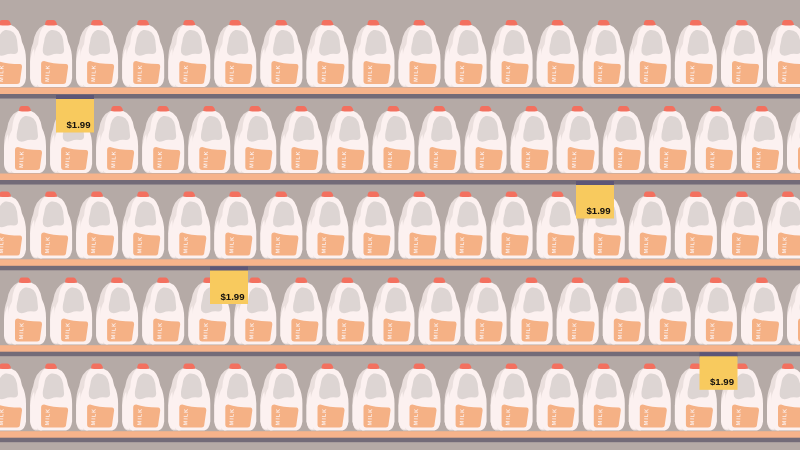
<!DOCTYPE html>
<html lang="en">
<head>
<meta charset="utf-8">
<title>Milk shelves</title>
<style>
:root {
  --wall: #b5aaa6;
  --shelf: #f6b38b;
  --shelf-edge: #736b78;
  --jug: #fcf1f0;
  --jug-side: #eadfdd;
  --handle: #ddd5d3;
  --cap: #f3705f;
  --label: #f5b185;
  --tag: #f8ca5e;
  --tag-clip: #5d5677;
  --ink: #17130f;
}
html, body { margin: 0; height: 100%; overflow: hidden; background: var(--wall); }
svg { display: block; width: 800px; height: 450px; }
.wall { fill: var(--wall); }
.shelf { fill: var(--shelf); }
.shelf-edge { fill: var(--shelf-edge); }
.jug { fill: var(--jug); }
.jug-side { fill: var(--jug-side); }
.handle { fill: var(--handle); }
.cap { fill: var(--cap); }
.label { fill: var(--label); }
.label-text { fill: var(--jug); font: 700 5.6px "Liberation Sans", Arial, sans-serif; letter-spacing: 1px; }
.tag { fill: var(--tag); }
.tag-clip { fill: var(--tag-clip); }
.price { fill: var(--ink); font: 700 9.6px "Liberation Sans", Arial, sans-serif; text-anchor: end; }
</style>
</head>
<body>
<svg viewBox="0 0 800 450" role="img" aria-label="Five supermarket shelves of milk jugs with price tags">
  <defs>
    <g id="milk-jug">
      <path class="jug-side" d="M14 5H22L12 67H5Q1 66 0 58V40Q0 30 3 23Q5 9 14 5Z"/>
      <path class="jug" d="M15 5H27Q36 8 38 22Q42 30 42 40V58Q41 66 36 67H10Q5 65 4 57V40Q4 31 8 24Q9 9 15 5Z"/>
      <path class="jug" d="M0 42Q1 33 4 28L7 66Q1 66 0 58Z"/>
      <path class="handle" d="M21 10Q31 9 33 20L34 30Q34 34 30 34Q25 33 21 35Q15 37 13 33Q12 29 14 22Q15 12 21 10Z"/>
      <path class="cap" d="M15 5Q15 0 18 0H23Q26 0 27 5Q21 6 15 5Z"/>
      <path class="label" d="M14 41Q22 44 36 44Q38 44 38 47L36 61Q36 64 33 64H14Q11 64 11 61V44Q11 41 14 41Z"/>
      <text class="label-text" transform="translate(19 62) rotate(-88)">MILK</text>
    </g>
    <g id="jug-trio">
      <use href="#milk-jug"/>
      <use href="#milk-jug" x="46.1"/>
      <use href="#milk-jug" x="92.1"/>
    </g>
    <g id="jug-row">
      <use href="#jug-trio"/>
      <use href="#jug-trio" x="138.2"/>
      <use href="#jug-trio" x="276.4"/>
      <use href="#jug-trio" x="414.5"/>
      <use href="#jug-trio" x="552.7"/>
      <use href="#jug-trio" x="690.9"/>
    </g>
    <g id="shelf-board">
      <rect class="shelf" width="800" height="7"/>
      <rect class="shelf-edge" y="6.5" width="800" height="4.5"/>
    </g>
    <g id="price-tag">
      <rect class="tag-clip" width="38" height="5"/>
      <rect class="tag" y="4" width="38" height="33.5"/>
      <text class="price" x="34.5" y="33">$1.99</text>
    </g>
  </defs>

  <rect class="wall" width="800" height="450"/>

  <g id="jugs">
    <use href="#jug-row" x="-16" y="20"/>
    <use href="#jug-row" x="4" y="106"/>
    <use href="#jug-row" x="-16" y="191.5"/>
    <use href="#jug-row" x="4" y="277.5"/>
    <use href="#jug-row" x="-16" y="363.5"/>
  </g>

  <g id="shelves">
    <use href="#shelf-board" y="87.5"/>
    <use href="#shelf-board" y="173.5"/>
    <use href="#shelf-board" y="259.3"/>
    <use href="#shelf-board" y="345.2"/>
    <use href="#shelf-board" y="431.2"/>
  </g>

  <g id="price-tags">
    <use href="#price-tag" x="56" y="95"/>
    <use href="#price-tag" x="576" y="181"/>
    <use href="#price-tag" x="210" y="266.5"/>
    <use href="#price-tag" x="699.5" y="352.3"/>
  </g>
</svg>
</body>
</html>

※ ※ ※

→ **What is expected**: Leave the pictures out and copy the rest of the data exactly.

→ **Written reply**:
<!DOCTYPE html>
<html lang="en">
<head>
<meta charset="utf-8">
<title>Milk shelves</title>
<style>
:root {
  --wall: #b5aaa6;
  --shelf: #f6b38b;
  --shelf-edge: #736b78;
  --jug: #fcf1f0;
  --jug-side: #eadfdd;
  --handle: #ddd5d3;
  --cap: #f3705f;
  --label: #f5b185;
  --tag: #f8ca5e;
  --tag-clip: #5d5677;
  --ink: #17130f;
}
html, body { margin: 0; height: 100%; overflow: hidden; background: var(--wall); }
svg { display: block; width: 800px; height: 450px; }
.wall { fill: var(--wall); }
.shelf { fill: var(--shelf); }
.shelf-edge { fill: var(--shelf-edge); }
.jug { fill: var(--jug); }
.jug-side { fill: var(--jug-side); }
.handle { fill: var(--handle); }
.cap { fill: var(--cap); }
.label { fill: var(--label); }
.label-text { fill: var(--jug); font: 700 5.6px "Liberation Sans", Arial, sans-serif; letter-spacing: 1px; }
.tag { fill: var(--tag); }
.tag-clip { fill: var(--tag-clip); }
.price { fill: var(--ink); font: 700 9.6px "Liberation Sans", Arial, sans-serif; text-anchor: end; }
</style>
</head>
<body>
<svg viewBox="0 0 800 450" role="img" aria-label="Five supermarket shelves of milk jugs with price tags">
  <defs>
    <g id="milk-jug">
      <path class="jug-side" d="M14 5H22L12 67H5Q1 66 0 58V40Q0 30 3 23Q5 9 14 5Z"/>
      <path class="jug" d="M15 5H27Q36 8 38 22Q42 30 42 40V58Q41 66 36 67H10Q5 65 4 57V40Q4 31 8 24Q9 9 15 5Z"/>
      <path class="jug" d="M0 42Q1 33 4 28L7 66Q1 66 0 58Z"/>
      <path class="handle" d="M21 10Q31 9 33 20L34 30Q34 34 30 34Q25 33 21 35Q15 37 13 33Q12 29 14 22Q15 12 21 10Z"/>
      <path class="cap" d="M15 5Q15 0 18 0H23Q26 0 27 5Q21 6 15 5Z"/>
      <path class="label" d="M14 41Q22 44 36 44Q38 44 38 47L36 61Q36 64 33 64H14Q11 64 11 61V44Q11 41 14 41Z"/>
      <text class="label-text" transform="translate(19 62) rotate(-88)">MILK</text>
    </g>
    <g id="jug-trio">
      <use href="#milk-jug"/>
      <use href="#milk-jug" x="46.1"/>
      <use href="#milk-jug" x="92.1"/>
    </g>
    <g id="jug-row">
      <use href="#jug-trio"/>
      <use href="#jug-trio" x="138.2"/>
      <use href="#jug-trio" x="276.4"/>
      <use href="#jug-trio" x="414.5"/>
      <use href="#jug-trio" x="552.7"/>
      <use href="#jug-trio" x="690.9"/>
    </g>
    <g id="shelf-board">
      <rect class="shelf" width="800" height="7"/>
      <rect class="shelf-edge" y="6.5" width="800" height="4.5"/>
    </g>
    <g id="price-tag">
      <rect class="tag-clip" width="38" height="5"/>
      <rect class="tag" y="4" width="38" height="33.5"/>
      <text class="price" x="34.5" y="33">$1.99</text>
    </g>
  </defs>

  <rect class="wall" width="800" height="450"/>

  <g id="jugs">
    <use href="#jug-row" x="-16" y="20"/>
    <use href="#jug-row" x="4" y="106"/>
    <use href="#jug-row" x="-16" y="191.5"/>
    <use href="#jug-row" x="4" y="277.5"/>
    <use href="#jug-row" x="-16" y="363.5"/>
  </g>

  <g id="shelves">
    <use href="#shelf-board" y="87.5"/>
    <use href="#shelf-board" y="173.5"/>
    <use href="#shelf-board" y="259.3"/>
    <use href="#shelf-board" y="345.2"/>
    <use href="#shelf-board" y="431.2"/>
  </g>

  <g id="price-tags">
    <use href="#price-tag" x="56" y="95"/>
    <use href="#price-tag" x="576" y="181"/>
    <use href="#price-tag" x="210" y="266.5"/>
    <use href="#price-tag" x="699.5" y="352.3"/>
  </g>
</svg>
</body>
</html>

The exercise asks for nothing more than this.